Aluminum foil was first developed at the beginning of the 20th century, with early commercial uses as bands for indentifying racing pigeons and later as packaging for LifeSavers candy.
My mother tells me that after WWII, aluminum foil became the hottest item every homemaker wanted and used in her kitchen. So popular, that for one of the local women's clubs luncheons, she and her table decor committee covered bread loaf pans with aluminum foil (for the sparkle effect) and filled them with fresh flowers, causing resounding oooo's and aaaaaaah's. This was also about the time that aluminum trays were designed and frozen dinners became another must-have household item. Aluminum became an American household institution.

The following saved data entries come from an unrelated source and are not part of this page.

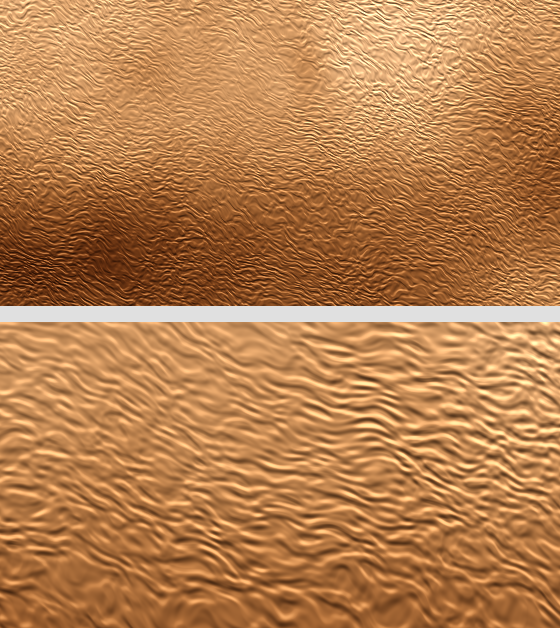
Top: the whole. Bottom: its middle third, enlarged.
Give the GLSL for this texture, as a WebGL 2 fragment shader.

```glsl
#version 300 es
precision highp float;

#define GRAIN vec2(38.0, 92.0)  // wrinkle cells per canvas height, along and across
#define GRAIN_ANGLE -0.40       // main wrinkle direction in radians
#define WARP 0.075              // how far the wrinkles wander
#define BEVEL 0.0042            // width of the lit wrinkle edges
#define RELIEF 0.40             // depth of the wrinkle shadows
#define GLINT 0.20              // strength of the pale edges
#define SHADE_LOW 0.53          // metal tone at the bottom
#define SHADE_HIGH 0.81         // metal tone at the top

uniform vec2 u_resolution;
out vec4 fragColor;

float hash(vec2 cell) {
  vec3 v = fract(cell.xyx * vec3(0.1031, 0.1030, 0.0973));
  v += dot(v, v.yzx + 33.33);
  return fract((v.x + v.y) * v.z);
}

vec2 slope(vec2 cell) {
  float a = 6.2832 * hash(cell);
  return vec2(cos(a), sin(a));
}

// Gradient noise, roughly -0.7 to 0.7
float noise(vec2 p) {
  vec2 i = floor(p), f = p - i;
  vec2 u = f * f * f * (f * (f * 6.0 - 15.0) + 10.0);
  vec2 e = vec2(1.0, 0.0);
  float low = mix(dot(slope(i), f), dot(slope(i + e), f - e), u.x);
  float high = mix(dot(slope(i + e.yx), f - e.yx),
                   dot(slope(i + 1.0), f - 1.0), u.x);
  return mix(low, high, u.y);
}

float glow(vec2 uv, vec2 center, vec2 radius) {
  vec2 d = (uv - center) / radius;
  return exp(-dot(d, d));
}

// Height of the wrinkled surface
float leather(vec2 p) {
  vec2 bend = vec2(noise(p * 3.1 + 17.0), noise(p * 3.7 + 43.0));
  vec2 ripple = vec2(noise(p * 19.0 + 71.0), noise(p * 21.0 + 97.0));
  p += WARP * bend + 0.014 * ripple;
  float c = cos(GRAIN_ANGLE), s = sin(GRAIN_ANGLE);
  vec2 q = vec2(c * p.x + s * p.y, c * p.y - s * p.x) + 8.0;
  float folds = smoothstep(-0.32, 0.22, noise(q * GRAIN));
  float pores = noise(q * GRAIN * vec2(2.1, 1.45) + 31.0);
  return folds + 0.55 * pores;
}

// Broad reflections across the sheet
float sheen(vec2 uv, vec2 p) {
  uv += 0.06 * vec2(noise(p * 2.3 + 5.0), noise(p * 2.7 + 11.0));
  float tone = mix(SHADE_LOW, SHADE_HIGH, smoothstep(0.08, 0.72, uv.y));
  tone += 0.12 * glow(uv, vec2(0.70, 0.88), vec2(0.17, 0.26));
  tone += 0.06 * glow(uv, vec2(0.04, 0.95), vec2(0.22, 0.22));
  tone += 0.19 * glow(uv, vec2(1.00, 0.04), vec2(0.17, 0.20));
  tone -= 0.17 * glow(uv, vec2(0.08, 0.17), vec2(0.32, 0.20));
  tone -= 0.20 * glow(uv, vec2(1.02, 0.56), vec2(0.17, 0.24));
  tone -= 0.06 * glow(uv, vec2(0.28, 0.75), vec2(0.06, 0.09));
  tone -= 0.07 * glow(uv, vec2(0.55, 0.78), vec2(0.04, 0.20));
  return tone + 0.05 * noise(p * 7.0 + 3.0);
}

// Warm metal ramp from dark brown to pale gold
vec3 copper(float tone) {
  return vec3(tone, 0.81 * pow(tone, 1.55), 0.62 * pow(tone, 2.4));
}

void main() {
  vec2 uv = gl_FragCoord.xy / u_resolution;
  vec2 p = gl_FragCoord.xy / u_resolution.y;

  // Emboss along the light direction
  vec2 light = BEVEL * vec2(-0.15, 0.99);
  float edge = leather(p - light * 0.5) - leather(p + light * 0.5);

  // Flatter skin where the sheet is polished
  float depth = 1.0 + 0.45 * noise(p * 6.0 + 29.0);
  depth *= 1.0 - 0.60 * glow(uv, vec2(0.40, 0.72), vec2(0.17, 0.24));
  depth *= 1.0 - 0.30 * glow(uv, vec2(0.10, 0.85), vec2(0.22, 0.25));
  edge = clamp(edge * depth, -1.3, 1.3);

  // Grooves darken the metal, facing edges catch pale light
  float tone = clamp(sheen(uv, p) + 0.10 * edge, 0.12, 1.0);
  vec3 color = copper(tone) * (1.0 + RELIEF * min(edge, 0.35));
  color += GLINT * vec3(1.0, 0.84, 0.62) * smoothstep(0.15, 1.1, edge);

  fragColor = vec4(clamp(color, 0.0, 1.0), 1.0);
}
```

I have a love/hate relationship with aluminum foil. I, too, have used it for reasons other than cooking and storage purposes. I've made crowns and stars by covering carboard with the stuff. I've put it on the end of an antenna to get better TV reception and wadded it into balls for cat toys. I have even made little frilly aluminum leggings for a crown roast of pork.
Many restaurants purchase bulk potatoes wrapped in aluminum foil. There is no question that Idaho or sweet potatoes are tastier when roasted in the foil. But, invariably, the restaurants will never take the time to remove the foil before serving them. Even worse, the cook will slice the potato open while the foil is still on it, delivering slivers of aluminum into the potato opening to be found only after taking one's first bite.

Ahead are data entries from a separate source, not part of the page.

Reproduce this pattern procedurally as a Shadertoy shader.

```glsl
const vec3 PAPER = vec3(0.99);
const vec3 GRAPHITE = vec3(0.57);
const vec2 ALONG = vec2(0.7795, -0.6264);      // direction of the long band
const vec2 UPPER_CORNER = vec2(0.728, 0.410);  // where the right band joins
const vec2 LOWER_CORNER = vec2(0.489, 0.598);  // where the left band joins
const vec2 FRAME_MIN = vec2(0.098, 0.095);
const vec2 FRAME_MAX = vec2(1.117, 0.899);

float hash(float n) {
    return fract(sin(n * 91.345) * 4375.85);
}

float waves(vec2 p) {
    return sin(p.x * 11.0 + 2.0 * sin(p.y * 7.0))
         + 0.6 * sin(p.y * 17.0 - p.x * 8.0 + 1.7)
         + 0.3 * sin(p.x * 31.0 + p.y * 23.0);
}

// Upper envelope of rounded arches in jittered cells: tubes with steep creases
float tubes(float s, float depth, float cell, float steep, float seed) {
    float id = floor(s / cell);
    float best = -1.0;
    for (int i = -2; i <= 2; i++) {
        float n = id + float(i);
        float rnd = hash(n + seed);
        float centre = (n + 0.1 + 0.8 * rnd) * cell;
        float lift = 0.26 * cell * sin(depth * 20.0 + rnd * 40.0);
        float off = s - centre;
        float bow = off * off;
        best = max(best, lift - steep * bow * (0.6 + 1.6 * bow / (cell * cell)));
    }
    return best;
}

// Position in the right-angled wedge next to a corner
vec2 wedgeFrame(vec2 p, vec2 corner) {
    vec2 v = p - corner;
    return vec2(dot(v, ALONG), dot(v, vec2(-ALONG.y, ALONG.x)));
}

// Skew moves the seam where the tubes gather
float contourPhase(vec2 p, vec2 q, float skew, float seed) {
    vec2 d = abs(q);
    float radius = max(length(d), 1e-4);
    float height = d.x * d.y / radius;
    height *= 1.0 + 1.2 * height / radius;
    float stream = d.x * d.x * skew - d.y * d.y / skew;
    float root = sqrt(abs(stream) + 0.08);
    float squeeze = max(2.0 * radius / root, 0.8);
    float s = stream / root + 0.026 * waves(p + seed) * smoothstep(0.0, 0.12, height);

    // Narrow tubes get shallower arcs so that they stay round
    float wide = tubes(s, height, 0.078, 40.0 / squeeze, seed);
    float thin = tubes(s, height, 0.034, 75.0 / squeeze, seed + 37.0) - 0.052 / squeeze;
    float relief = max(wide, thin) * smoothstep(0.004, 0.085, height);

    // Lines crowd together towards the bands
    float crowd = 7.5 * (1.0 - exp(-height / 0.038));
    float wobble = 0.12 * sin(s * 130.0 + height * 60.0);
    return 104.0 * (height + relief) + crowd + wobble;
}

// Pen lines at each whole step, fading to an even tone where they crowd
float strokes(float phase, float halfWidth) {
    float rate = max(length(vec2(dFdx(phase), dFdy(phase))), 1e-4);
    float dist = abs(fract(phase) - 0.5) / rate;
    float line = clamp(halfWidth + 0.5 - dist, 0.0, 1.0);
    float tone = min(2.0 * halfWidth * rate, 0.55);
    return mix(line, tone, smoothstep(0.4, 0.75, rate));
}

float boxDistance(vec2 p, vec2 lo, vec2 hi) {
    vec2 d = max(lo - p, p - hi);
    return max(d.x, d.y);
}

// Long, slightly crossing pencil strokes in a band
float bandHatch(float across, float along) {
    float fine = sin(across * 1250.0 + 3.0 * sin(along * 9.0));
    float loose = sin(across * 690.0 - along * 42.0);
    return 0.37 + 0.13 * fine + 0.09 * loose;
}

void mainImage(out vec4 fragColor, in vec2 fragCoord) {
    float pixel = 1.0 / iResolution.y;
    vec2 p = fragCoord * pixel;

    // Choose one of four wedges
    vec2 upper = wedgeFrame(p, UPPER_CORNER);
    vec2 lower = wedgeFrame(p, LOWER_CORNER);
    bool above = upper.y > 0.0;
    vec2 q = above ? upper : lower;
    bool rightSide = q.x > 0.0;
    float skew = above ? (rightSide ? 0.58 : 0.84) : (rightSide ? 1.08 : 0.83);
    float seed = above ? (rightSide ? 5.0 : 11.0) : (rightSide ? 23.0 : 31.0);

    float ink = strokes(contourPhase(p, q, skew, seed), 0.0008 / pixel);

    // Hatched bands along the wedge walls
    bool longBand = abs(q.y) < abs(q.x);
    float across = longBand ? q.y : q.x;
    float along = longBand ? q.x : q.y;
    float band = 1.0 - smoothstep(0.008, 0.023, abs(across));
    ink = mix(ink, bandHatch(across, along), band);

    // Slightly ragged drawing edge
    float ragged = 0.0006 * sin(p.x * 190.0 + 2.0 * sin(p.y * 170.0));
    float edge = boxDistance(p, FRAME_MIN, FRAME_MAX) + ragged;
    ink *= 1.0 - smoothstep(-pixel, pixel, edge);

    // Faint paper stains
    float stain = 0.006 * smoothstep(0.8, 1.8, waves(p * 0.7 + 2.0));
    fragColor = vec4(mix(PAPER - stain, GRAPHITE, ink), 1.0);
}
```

Now an American restaurant chain, Cracker Barrel, is serving dinners in foil to their customers.
No thanks. If I'm dining out, I want real plates. And if I want heavy metal, I'll go to a concert.